Spanning the worlds of Queen’s representative, being the eyes and ears of the populace, and keeping tabs on the political sphere, can bring challenges – and it can spark innovation. For instance, in 2013, Onley made the unprecedented move to invite members of provincial parliament from the three major parties to a dinner to discuss ways to make the Ontario legislature – at the time a toxic place of sniping and angry remarks back and forth – a more civilized place. As reported by Toronto Star columnist Martin Regg Cohn, Onley was concerned that “the bitter divide in the legislature is turning off the voting public: As the sniping increases, voter turnout decreases … when fewer than half of all eligible voters bothered to cast a ballot, ‘It should be a concern to all of us’ (said Onley) ‘… I don’t think there’s a 10-step blueprint to everyone being nicer with each other, and that therefore people are going to always be talking policy.’”
While this was a slight departure from the normally above-the-fray position of the lieutenant governor, Onley says he made the move because it would shed light on an area that the public needed to know about. “I fully support the idea of (political) confidentiality, but I think the vice regal office has a responsibility to explain (the way things are) and that’s what I did in that situation.”
As for the future of the vice-regal offices, Johnston reflects for a moment on the history of constitutional law, dating back to Magna Carta in 1215, then to the 1931 Statute of Westminster, which clarified Canada’s parliamentary powers, and on to the 1960 Canadian Bill of Rights and the 1982 Canadian Charter of Rights and Freedoms. In 1982 the country was “saying to each Canadian, ‘you have that constitution and that serves to underscore your rights as a Canadian,’” he says.
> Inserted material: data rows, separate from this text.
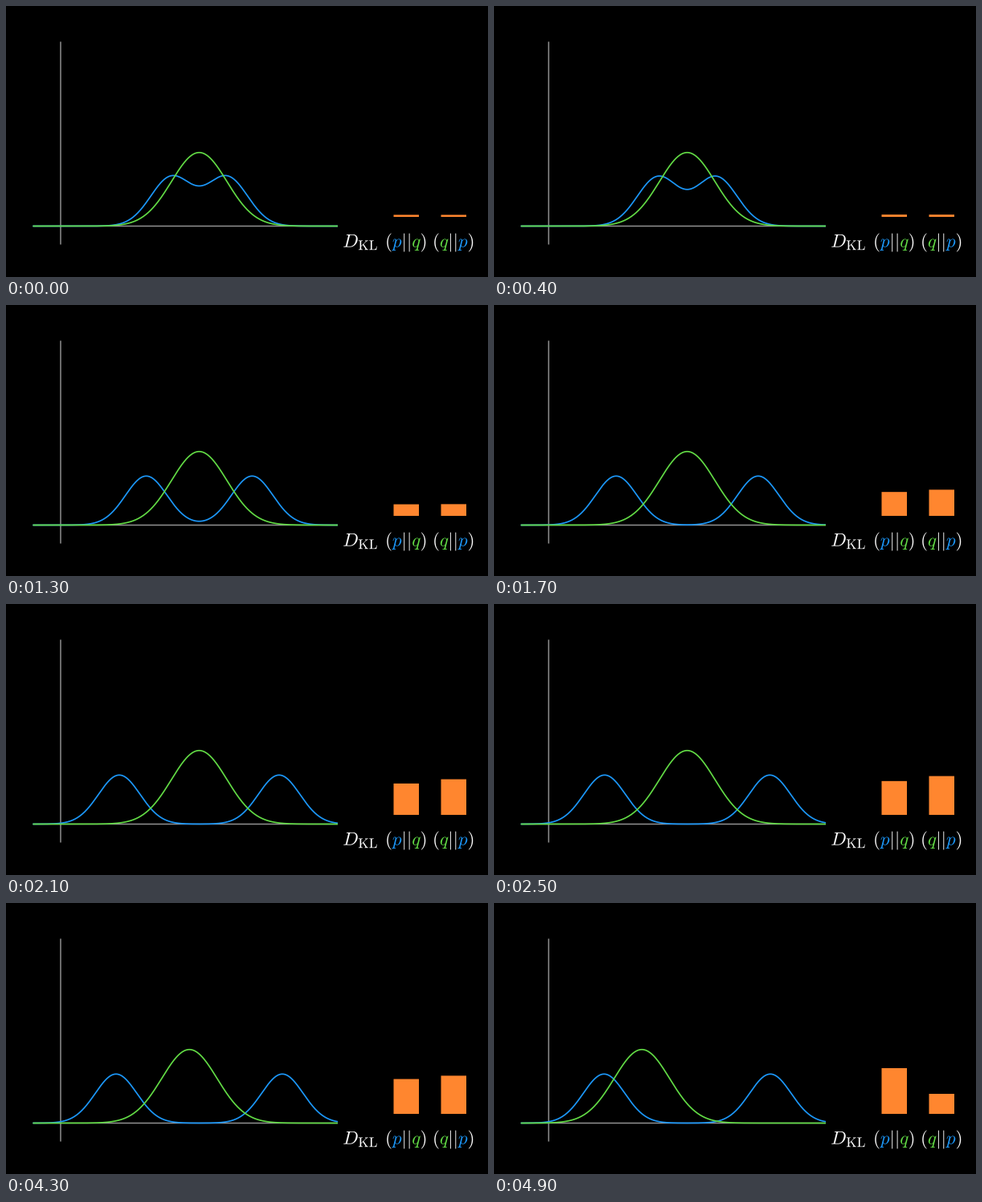
Recreate the animation shown at these times as a matplotlib script. Size 600 by 338 pixels, loop 5 s.

```python
import numpy as np
import matplotlib.pyplot as plt
from matplotlib.animation import FuncAnimation
from matplotlib.patches import PathPatch, Rectangle
from matplotlib.textpath import TextPath
from matplotlib.transforms import Affine2D

plt.rcParams["mathtext.fontset"] = "cm"

W, H, DPI = 600, 338, 100
FRAMES, STEP = 50, 100
BLUE, GREEN, ORANGE, GREY = "#1c98fa", "#62db45", "#ff862f", "#999999"

X0, Y0, UX, UY = 68, 274.5, 34.5, 230      # origin and pixels per unit
MOVE, START_P, START_Q = 2800, -50, 3450   # timing in ms
BAR_X, BAR_W, BAR_BASE = (482.5, 541.5), 31.5, 263
EM, BASELINE = 23, 300.8
ADVANCE = {"(": 0.389, ")": 0.389, "p": 0.503, "q": 0.446, r"\vert": 0.278}


def px(points):
    return points * 72 / DPI


def sigmoid(x):
    return 1 / (1 + np.exp(-x))


def smooth(t):
    t = np.clip(t, 0, 1)
    edge = sigmoid(-5)
    return (sigmoid(10 * (t - 0.5)) - edge) / (1 - 2 * edge)


def normal(x, mean, sd):
    return np.exp(-0.5 * ((x - mean) / sd) ** 2) / (sd * np.sqrt(2 * np.pi))


def mixture(x, offset):
    return 0.5 * (normal(x, 5 - offset, 0.75) + normal(x, 5 + offset, 0.75))


def divergence(a, b):
    return np.sum(a * np.log(a / b)) * (wide[1] - wide[0])


fig = plt.figure(figsize=(W / DPI, H / DPI), dpi=DPI, facecolor="black")
ax = fig.add_axes([0, 0, 1, 1])
ax.set_xlim(0, W)
ax.set_ylim(H, 0)
ax.axis("off")

xs = np.linspace(-1, 10, 500)
wide = np.linspace(-3, 13, 1601)


def line(x, y, color, width):
    return ax.plot(x, y, color=color, lw=px(width), snap=False,
                   solid_capstyle="butt", solid_joinstyle="round")[0]


def glyph(tex, x, y, size, color="white"):
    place = Affine2D().scale(1, -1).translate(x, y)
    ax.add_patch(PathPatch(TextPath((0, 0), f"${tex}$", size=size),
                           fc=color, lw=0, transform=place + ax.transData))


def pair(first, second, center):
    parts = ["(", first, r"\vert", r"\vert", second, ")"]
    x = center - EM * sum(ADVANCE[s] for s in parts) / 2
    for s in parts:
        glyph(s, x, BASELINE, EM, {"p": BLUE, "q": GREEN}.get(s, "white"))
        x += EM * ADVANCE[s]


line([X0 - UX, X0 + 10 * UX], [Y0, Y0], GREY, 1.4)
line([X0, X0], [Y0 - UY, Y0 + 0.1 * UY], GREY, 1.4)
p_line = line(X0 + UX * xs, 0 * xs, BLUE, 1.7)
q_line = line(X0 + UX * xs, 0 * xs, GREEN, 1.7)

bars = [ax.add_patch(Rectangle((x, BAR_BASE), BAR_W, 0, fc=ORANGE, lw=0, snap=False))
        for x in BAR_X]

glyph("D", 419.3, BASELINE, EM)
glyph(r"\mathrm{KL}", 438.3, BASELINE + 3.5, 17.2)
pair("p", "q", BAR_X[0] + BAR_W / 2)
pair("q", "p", BAR_X[1] + BAR_W / 2)


def update(i):
    now = i * STEP
    offset = 1 + 2 * smooth((now - START_P) / MOVE)
    mean = 5 - 3 * smooth((now - START_Q) / MOVE)

    p_line.set_ydata(Y0 - UY * mixture(xs, offset))
    q_line.set_ydata(Y0 - UY * normal(xs, mean, 1))

    p, q = mixture(wide, offset), normal(wide, mean, 1)
    for bar, kl in zip(bars, (divergence(p, q), divergence(q, p))):
        bar.set_height(-(1.5 + 10.65 * kl))
    return [p_line, q_line, *bars]


anim = FuncAnimation(fig, update, frames=FRAMES, interval=STEP, repeat=True,
                     repeat_delay=0, blit=False)
plt.show()
```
That was an important step for the country to take in recognizing its citizens’ individual rights, and “something that will become even more important in the future”.
Also essential is the building of relationships that the vice-regal office represents, both within the country and with Canada’s international partners. “We are considered the country with the best brand, with a remarkable reputation,” says Johnston. “Canada is a social innovation, premised on the belief that diversity can really work for you.” Webber agrees. “The governor general and the lieutenant governor must be focused on the inclusion of people within the symbolism of Canada.” As a result, a stable, caring and forward-looking national vision can be nurtured – one that recognizes, honours, and celebrates the achievements of all Canadians.